According to Clemson University clinical professor of economics Brad Hobbs, this market shift has turned municipal recycling programs from income earners to income losers.
The city of Simpsonville decided in April to end its curbside recycling program as it has been costing the city about $5,000 a month to send its recycling to Pratt Industries for sorting and processing.
The city of Greer has gone from not paying anything for the sorting of its recyclables to a cost of about $6,000 per month, said Steve Grant, director of the city’s public services department.

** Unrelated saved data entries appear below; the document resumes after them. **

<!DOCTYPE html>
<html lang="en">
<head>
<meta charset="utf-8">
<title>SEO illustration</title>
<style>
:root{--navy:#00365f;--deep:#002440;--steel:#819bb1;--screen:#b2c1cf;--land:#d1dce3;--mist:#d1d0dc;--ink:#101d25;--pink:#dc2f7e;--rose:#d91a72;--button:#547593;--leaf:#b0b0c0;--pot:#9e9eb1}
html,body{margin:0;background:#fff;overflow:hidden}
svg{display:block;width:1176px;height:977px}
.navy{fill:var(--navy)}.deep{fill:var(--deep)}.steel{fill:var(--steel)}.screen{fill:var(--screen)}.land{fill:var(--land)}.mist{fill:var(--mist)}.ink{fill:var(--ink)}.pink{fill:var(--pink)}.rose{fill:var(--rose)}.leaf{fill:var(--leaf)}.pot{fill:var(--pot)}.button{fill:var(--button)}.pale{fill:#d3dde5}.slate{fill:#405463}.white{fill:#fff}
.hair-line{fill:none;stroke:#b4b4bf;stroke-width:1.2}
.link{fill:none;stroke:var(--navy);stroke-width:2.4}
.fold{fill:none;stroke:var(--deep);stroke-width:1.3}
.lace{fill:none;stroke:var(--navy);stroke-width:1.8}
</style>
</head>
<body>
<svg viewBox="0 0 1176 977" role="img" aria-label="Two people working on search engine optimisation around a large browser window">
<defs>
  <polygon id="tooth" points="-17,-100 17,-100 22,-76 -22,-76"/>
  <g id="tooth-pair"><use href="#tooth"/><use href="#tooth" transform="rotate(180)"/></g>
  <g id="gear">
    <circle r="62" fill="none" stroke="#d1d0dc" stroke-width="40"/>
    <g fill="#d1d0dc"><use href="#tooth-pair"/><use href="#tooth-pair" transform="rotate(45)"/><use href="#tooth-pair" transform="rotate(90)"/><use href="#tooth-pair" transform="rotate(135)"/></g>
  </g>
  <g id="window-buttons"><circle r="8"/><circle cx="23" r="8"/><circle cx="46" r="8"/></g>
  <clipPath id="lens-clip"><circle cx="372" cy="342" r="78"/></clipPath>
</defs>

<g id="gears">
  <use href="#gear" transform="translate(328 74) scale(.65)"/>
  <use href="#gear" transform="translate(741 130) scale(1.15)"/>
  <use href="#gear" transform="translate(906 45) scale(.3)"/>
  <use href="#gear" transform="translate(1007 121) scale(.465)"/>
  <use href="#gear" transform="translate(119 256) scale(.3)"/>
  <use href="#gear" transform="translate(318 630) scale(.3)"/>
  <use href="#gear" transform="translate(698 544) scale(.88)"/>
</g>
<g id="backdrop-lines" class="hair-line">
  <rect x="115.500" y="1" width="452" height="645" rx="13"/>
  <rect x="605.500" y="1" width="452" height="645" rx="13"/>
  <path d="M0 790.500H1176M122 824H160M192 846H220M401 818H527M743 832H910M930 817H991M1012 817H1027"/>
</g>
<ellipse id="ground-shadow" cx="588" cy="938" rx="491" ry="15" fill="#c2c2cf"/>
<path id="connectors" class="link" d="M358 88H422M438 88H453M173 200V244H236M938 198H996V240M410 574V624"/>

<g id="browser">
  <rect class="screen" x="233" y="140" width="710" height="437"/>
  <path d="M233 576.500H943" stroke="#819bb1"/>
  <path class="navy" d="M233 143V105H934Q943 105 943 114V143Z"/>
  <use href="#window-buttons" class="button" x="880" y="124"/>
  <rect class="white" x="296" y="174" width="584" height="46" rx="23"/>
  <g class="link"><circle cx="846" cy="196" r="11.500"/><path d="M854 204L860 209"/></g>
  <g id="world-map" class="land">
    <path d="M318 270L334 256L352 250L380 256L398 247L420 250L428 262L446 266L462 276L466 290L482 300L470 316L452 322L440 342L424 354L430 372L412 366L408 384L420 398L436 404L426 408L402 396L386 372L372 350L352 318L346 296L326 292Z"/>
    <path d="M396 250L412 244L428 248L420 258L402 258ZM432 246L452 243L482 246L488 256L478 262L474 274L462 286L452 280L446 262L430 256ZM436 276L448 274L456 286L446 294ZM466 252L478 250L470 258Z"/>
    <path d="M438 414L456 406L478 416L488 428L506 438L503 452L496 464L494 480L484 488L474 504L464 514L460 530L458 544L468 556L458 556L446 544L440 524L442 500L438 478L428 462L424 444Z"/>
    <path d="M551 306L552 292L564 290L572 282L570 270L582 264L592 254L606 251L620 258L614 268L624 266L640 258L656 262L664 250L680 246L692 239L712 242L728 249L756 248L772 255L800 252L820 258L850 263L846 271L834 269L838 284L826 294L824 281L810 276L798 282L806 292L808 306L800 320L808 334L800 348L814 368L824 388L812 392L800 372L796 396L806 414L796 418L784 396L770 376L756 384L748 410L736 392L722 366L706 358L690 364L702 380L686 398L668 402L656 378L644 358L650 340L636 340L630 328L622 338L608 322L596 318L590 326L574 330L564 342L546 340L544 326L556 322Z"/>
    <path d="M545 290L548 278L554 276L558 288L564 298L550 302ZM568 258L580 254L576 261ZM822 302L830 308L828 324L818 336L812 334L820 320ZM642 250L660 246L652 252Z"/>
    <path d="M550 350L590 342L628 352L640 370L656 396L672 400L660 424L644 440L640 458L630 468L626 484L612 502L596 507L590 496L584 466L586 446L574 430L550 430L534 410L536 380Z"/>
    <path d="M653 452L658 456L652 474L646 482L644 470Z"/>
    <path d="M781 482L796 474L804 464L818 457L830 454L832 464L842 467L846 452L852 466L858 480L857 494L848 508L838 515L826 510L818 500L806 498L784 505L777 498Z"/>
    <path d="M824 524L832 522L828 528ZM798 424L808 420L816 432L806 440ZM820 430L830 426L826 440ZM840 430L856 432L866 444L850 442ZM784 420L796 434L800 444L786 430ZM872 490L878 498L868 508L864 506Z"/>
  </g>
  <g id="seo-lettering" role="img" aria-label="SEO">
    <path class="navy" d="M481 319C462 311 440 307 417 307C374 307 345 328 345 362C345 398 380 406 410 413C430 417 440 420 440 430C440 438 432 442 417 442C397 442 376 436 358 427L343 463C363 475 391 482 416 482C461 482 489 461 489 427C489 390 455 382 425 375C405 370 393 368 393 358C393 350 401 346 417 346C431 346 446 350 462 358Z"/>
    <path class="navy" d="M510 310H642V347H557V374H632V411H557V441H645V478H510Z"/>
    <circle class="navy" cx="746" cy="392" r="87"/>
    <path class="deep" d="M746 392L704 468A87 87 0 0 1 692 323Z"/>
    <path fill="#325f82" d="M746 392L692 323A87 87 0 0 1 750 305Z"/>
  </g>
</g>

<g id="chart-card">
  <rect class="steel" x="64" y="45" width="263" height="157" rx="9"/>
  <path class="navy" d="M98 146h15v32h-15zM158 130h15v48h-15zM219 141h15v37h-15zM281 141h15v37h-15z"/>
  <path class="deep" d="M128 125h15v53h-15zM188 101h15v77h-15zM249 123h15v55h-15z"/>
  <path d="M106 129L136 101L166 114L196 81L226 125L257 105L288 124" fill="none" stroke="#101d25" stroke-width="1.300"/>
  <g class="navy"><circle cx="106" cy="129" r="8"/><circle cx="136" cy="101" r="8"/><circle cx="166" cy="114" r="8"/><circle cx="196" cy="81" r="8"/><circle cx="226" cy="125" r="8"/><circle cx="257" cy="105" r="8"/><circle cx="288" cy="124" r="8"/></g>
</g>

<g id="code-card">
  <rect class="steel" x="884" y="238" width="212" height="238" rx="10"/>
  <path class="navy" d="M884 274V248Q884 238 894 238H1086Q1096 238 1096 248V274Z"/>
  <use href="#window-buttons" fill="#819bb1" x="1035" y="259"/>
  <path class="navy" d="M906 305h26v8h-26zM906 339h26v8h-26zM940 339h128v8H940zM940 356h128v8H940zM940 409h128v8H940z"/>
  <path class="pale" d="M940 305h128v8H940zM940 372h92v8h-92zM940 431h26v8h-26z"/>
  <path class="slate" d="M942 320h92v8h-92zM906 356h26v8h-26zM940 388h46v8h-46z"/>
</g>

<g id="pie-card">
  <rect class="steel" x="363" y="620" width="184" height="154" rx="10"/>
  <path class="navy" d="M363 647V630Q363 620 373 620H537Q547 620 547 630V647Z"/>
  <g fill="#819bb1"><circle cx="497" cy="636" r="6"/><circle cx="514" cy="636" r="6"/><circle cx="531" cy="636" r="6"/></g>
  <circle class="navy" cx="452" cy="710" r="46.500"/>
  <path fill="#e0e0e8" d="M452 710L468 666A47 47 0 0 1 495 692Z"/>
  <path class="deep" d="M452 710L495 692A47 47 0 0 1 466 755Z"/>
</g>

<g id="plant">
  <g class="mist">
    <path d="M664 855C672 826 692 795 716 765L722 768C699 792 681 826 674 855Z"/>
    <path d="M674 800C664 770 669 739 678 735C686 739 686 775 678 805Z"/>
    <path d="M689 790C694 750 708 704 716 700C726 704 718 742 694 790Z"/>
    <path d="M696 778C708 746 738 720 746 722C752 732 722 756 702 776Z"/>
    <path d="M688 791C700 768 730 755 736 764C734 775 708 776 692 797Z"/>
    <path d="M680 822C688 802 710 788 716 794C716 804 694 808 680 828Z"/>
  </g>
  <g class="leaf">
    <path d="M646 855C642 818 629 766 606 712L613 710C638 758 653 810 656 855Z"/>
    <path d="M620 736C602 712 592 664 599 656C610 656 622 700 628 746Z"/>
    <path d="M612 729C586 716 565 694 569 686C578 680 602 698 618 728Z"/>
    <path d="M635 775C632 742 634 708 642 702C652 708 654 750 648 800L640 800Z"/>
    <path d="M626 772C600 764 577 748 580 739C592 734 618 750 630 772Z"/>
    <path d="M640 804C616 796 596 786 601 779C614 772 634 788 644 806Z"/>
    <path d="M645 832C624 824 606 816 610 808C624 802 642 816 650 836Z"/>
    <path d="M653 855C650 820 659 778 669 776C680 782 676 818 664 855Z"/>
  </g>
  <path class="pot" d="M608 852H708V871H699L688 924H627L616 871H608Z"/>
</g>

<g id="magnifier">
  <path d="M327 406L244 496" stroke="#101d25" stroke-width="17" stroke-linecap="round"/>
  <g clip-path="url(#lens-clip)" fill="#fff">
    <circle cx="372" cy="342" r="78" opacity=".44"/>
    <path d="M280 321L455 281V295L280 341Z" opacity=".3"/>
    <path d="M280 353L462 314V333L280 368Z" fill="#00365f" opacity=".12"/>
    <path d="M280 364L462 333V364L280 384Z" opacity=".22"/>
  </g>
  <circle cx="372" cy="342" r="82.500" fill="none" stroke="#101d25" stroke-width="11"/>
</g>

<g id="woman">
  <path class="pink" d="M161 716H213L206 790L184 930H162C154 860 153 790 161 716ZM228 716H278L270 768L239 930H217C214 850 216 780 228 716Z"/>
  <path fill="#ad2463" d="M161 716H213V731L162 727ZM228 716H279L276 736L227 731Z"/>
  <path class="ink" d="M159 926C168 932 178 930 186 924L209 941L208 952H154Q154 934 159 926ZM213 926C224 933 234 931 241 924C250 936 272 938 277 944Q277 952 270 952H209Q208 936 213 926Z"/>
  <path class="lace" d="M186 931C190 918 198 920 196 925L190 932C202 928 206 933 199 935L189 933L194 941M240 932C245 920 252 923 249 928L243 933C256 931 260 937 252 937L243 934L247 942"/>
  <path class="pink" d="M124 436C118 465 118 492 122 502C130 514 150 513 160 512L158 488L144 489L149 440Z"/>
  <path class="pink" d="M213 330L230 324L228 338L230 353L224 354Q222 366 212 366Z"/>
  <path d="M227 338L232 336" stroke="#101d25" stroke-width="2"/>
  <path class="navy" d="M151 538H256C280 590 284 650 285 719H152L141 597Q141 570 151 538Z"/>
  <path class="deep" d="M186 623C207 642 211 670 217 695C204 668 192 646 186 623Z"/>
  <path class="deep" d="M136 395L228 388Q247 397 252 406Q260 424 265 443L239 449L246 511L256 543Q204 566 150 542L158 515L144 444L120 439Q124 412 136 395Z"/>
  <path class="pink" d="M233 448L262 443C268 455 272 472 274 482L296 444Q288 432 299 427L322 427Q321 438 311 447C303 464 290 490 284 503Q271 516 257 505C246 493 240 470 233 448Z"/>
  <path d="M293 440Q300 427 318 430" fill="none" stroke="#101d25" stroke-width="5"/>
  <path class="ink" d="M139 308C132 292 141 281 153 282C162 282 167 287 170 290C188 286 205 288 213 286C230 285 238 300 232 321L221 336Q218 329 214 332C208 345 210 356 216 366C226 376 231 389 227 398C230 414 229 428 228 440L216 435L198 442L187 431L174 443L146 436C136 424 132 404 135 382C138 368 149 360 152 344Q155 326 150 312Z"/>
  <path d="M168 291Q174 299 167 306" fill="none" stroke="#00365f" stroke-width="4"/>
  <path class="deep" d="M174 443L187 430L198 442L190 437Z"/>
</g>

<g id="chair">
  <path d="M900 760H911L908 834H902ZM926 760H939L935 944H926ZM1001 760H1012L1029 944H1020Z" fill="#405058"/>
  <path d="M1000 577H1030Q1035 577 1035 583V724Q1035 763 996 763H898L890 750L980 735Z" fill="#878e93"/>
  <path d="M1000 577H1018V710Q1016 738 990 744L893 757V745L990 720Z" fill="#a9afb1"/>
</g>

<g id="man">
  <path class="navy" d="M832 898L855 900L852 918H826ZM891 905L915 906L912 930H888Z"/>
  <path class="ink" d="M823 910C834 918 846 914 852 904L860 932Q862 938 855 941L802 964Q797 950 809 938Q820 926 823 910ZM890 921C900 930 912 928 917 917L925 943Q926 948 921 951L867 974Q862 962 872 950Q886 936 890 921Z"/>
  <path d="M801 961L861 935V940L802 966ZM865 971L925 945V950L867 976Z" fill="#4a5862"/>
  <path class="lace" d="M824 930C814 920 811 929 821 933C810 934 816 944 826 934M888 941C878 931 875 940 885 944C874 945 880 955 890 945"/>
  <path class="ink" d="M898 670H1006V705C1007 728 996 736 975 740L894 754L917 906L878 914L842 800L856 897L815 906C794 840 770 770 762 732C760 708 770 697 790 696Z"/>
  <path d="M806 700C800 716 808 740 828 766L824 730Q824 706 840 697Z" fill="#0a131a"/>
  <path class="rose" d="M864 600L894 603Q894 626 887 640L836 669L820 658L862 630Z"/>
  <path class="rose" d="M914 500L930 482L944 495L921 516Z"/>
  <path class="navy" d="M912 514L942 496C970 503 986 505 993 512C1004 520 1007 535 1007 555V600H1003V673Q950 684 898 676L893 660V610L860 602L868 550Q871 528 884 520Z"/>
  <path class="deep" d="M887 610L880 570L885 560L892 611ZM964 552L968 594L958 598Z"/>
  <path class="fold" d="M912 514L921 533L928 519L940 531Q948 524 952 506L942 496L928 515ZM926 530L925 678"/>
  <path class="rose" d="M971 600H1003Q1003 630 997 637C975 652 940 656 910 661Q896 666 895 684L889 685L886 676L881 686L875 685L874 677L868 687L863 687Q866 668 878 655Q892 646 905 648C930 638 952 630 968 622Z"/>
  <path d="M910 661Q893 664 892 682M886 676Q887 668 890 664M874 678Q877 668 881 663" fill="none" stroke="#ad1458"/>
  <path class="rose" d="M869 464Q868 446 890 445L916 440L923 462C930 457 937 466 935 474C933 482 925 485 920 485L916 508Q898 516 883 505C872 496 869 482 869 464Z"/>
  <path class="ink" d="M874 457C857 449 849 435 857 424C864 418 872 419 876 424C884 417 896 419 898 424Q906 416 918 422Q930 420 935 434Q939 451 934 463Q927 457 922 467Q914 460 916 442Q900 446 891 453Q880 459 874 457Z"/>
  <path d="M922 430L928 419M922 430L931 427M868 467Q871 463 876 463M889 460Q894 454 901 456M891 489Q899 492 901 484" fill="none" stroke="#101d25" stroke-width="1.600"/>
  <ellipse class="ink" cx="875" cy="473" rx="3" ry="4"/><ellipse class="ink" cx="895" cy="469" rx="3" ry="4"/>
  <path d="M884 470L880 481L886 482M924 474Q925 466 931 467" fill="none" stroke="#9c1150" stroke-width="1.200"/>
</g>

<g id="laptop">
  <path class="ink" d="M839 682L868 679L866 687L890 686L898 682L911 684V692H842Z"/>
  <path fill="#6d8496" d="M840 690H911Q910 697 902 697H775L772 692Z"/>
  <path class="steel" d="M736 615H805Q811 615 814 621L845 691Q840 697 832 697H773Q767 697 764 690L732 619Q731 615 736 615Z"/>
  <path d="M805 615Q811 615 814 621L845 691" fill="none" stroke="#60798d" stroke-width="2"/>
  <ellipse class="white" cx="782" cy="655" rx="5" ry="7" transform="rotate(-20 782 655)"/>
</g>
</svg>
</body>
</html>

He added that while the city is monitoring the situation, there are no plans to end its recycling program.
The increasing cost is only part of the broader challenge of plastic recycling, according to Ron Sobczak, a chemist who is also chairman of the Upstate chapter of the Sierra Club.
The reality is, the plastics used in most of today’s items are single-use, meaning they cannot be recycled at all, Sobczack said, and those that are can only be recycled two or three times before becoming unusable.
“We don’t want to give up on recycling but it has to be done carefully,” Sobczak said.
“If it’s not being recycled then it’s just a joke. Until we know what can truly be recycled, we’re just guessing as consumers.” – Kathleen Kemp, Sierra Club, Upstate chapter
Sobczack’s wife, Kathleen Kempe, is chair of conservation for the Upstate chapter of the Sierra Club. She said consumers have a voice in the matter.
For example, while shopping for cherry tomatoes at a local grocery store, Kempe noticed that one option was packaged in a plastic clamshell while another was contained in a cardboard box with only a plastic lid.
She said choosing the more sustainable – and recyclable – option can signal to manufacturers there might be a higher demand for products that come in recyclable, sustainable packaging.
“It takes a while, but if Americans want to reduce packaging, producers will respond,” he said. “Corporations don’t want to be seen as the bad guy. I guarantee you they’re paying attention to this and if they’re not they won’t be in business very long.”
Sobczak said most municipal recycling programs list all seven types of plastic as acceptable but the reality is most plastics won’t be recycled. Kempe said recyclers need to tell consumers exactly which plastics are being recycled and which ones end up in the landfill.
“If it’s not being recycled then it’s just a joke,” Kempe said. “Until we know what can truly be recycled, we’re just guessing as consumers.”